housing data by the National Association of REALTORS® (NAR) shows.
A rise in home prices has pulled more home owners out from underwater
with the return of equity this year, NAR notes.
On NAR's Economists' Outlook blog, researchers explain that a borrower who
bought a median-priced home in 2004 and held it for nine years - the average
tenure in a home - would now have $28,114 in equity (this includes combined
price appreciation and paying down mortgage principle).
A home owner who purchased a median priced home in 2012 would have
more than $23,000 in equity.
Home owners who purchased in 2006 and 2007 - during the peak of the market
- have faced the biggest falls in home prices, but NAR researchers note they
are "nearly in positive equity" territory. A home owner who bought a home in
2006, for example, and owned through 2012 would have been underwater by
about $28,200. However, by this year, that downfall has lessened to $4,700.
Home owners who bought since 2007 are mostly in positive equity, according to
A study released last week by CoreLogic showed that more home
owners were regaining equity. About 13 percent of all homes with a mortgage
remain in negative equity by the end of the third quarter, compared to 14.7

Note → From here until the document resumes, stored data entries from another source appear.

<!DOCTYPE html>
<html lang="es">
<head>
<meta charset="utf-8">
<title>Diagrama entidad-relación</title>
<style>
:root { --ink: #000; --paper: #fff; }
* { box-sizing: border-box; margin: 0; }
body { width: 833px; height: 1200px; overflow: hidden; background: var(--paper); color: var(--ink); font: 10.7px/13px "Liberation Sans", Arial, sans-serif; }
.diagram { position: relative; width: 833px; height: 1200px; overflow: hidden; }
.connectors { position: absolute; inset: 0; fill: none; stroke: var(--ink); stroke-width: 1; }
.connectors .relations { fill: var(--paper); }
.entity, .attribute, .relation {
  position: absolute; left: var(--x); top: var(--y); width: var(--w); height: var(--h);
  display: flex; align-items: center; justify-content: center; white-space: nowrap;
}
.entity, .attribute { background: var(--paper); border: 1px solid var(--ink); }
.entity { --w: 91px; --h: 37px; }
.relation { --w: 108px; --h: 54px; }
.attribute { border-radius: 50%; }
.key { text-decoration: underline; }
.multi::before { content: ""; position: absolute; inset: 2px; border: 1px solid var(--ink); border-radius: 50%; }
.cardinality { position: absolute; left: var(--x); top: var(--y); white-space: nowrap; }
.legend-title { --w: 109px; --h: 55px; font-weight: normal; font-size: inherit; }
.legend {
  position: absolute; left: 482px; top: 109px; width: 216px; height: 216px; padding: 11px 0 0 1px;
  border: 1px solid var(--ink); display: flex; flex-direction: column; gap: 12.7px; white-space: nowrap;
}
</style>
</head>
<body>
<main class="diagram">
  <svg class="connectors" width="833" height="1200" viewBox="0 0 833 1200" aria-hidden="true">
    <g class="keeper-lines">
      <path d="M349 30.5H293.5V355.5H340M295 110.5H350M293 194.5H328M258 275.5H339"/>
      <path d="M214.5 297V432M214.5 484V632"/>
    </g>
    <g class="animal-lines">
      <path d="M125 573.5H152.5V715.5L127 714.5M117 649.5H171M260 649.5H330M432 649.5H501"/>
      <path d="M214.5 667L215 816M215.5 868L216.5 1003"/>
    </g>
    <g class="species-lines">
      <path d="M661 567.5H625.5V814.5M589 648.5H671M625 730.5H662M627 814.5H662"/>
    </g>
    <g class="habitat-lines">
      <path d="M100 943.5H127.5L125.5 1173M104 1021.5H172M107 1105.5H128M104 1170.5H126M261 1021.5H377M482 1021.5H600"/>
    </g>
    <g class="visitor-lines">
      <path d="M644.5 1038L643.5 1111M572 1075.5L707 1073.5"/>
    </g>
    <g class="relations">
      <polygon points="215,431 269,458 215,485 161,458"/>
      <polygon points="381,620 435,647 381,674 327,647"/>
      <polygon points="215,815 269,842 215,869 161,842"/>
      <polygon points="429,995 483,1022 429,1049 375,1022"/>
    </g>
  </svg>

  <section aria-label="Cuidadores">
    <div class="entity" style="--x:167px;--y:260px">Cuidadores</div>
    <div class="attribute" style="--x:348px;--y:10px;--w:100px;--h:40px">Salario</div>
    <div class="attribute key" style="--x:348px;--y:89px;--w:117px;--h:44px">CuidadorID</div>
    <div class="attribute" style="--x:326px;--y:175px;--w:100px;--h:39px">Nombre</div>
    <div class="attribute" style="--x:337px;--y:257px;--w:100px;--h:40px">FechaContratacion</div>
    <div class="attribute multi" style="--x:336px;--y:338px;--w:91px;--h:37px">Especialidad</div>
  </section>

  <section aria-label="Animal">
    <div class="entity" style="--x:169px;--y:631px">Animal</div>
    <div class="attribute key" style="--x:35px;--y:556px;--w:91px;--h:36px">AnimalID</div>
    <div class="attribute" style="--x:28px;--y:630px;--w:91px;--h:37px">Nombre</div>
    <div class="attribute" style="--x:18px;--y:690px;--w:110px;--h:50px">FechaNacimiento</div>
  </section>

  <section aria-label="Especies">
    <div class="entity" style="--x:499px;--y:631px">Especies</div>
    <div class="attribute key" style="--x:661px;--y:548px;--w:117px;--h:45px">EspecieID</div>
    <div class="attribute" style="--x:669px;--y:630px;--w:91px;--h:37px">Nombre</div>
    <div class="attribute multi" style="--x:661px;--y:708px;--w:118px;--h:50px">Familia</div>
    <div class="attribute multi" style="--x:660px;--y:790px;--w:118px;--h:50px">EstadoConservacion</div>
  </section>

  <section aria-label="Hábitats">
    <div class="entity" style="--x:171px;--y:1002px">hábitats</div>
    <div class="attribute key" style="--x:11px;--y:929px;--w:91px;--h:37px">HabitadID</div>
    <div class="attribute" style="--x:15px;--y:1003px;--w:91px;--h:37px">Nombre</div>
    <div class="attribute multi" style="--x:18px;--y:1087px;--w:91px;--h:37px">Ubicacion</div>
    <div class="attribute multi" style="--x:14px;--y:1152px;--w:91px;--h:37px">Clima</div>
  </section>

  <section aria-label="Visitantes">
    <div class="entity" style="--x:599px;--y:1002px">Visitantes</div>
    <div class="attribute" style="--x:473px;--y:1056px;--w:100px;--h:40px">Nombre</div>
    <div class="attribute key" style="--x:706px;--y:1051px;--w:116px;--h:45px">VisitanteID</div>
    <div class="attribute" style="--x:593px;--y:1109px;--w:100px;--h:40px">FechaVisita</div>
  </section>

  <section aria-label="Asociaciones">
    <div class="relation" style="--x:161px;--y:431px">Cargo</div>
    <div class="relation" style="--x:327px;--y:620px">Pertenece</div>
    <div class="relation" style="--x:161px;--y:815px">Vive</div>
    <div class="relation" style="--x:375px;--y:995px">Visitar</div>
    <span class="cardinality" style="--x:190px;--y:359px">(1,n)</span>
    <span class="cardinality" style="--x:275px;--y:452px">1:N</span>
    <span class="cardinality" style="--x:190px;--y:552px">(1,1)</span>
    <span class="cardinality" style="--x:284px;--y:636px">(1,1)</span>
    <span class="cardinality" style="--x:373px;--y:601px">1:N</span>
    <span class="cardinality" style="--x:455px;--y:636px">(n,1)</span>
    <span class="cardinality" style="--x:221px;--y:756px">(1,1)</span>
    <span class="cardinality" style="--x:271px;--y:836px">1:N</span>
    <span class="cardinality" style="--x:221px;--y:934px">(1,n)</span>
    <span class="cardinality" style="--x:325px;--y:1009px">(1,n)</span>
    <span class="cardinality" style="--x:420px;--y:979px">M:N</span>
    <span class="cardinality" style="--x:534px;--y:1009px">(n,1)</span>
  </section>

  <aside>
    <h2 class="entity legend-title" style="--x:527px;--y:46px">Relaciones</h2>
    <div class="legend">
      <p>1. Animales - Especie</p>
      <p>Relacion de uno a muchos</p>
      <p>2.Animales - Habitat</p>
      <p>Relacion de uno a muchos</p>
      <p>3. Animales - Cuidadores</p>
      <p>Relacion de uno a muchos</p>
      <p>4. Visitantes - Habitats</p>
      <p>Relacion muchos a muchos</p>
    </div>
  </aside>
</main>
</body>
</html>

percent who stood in negative equity at the end of the second quarter.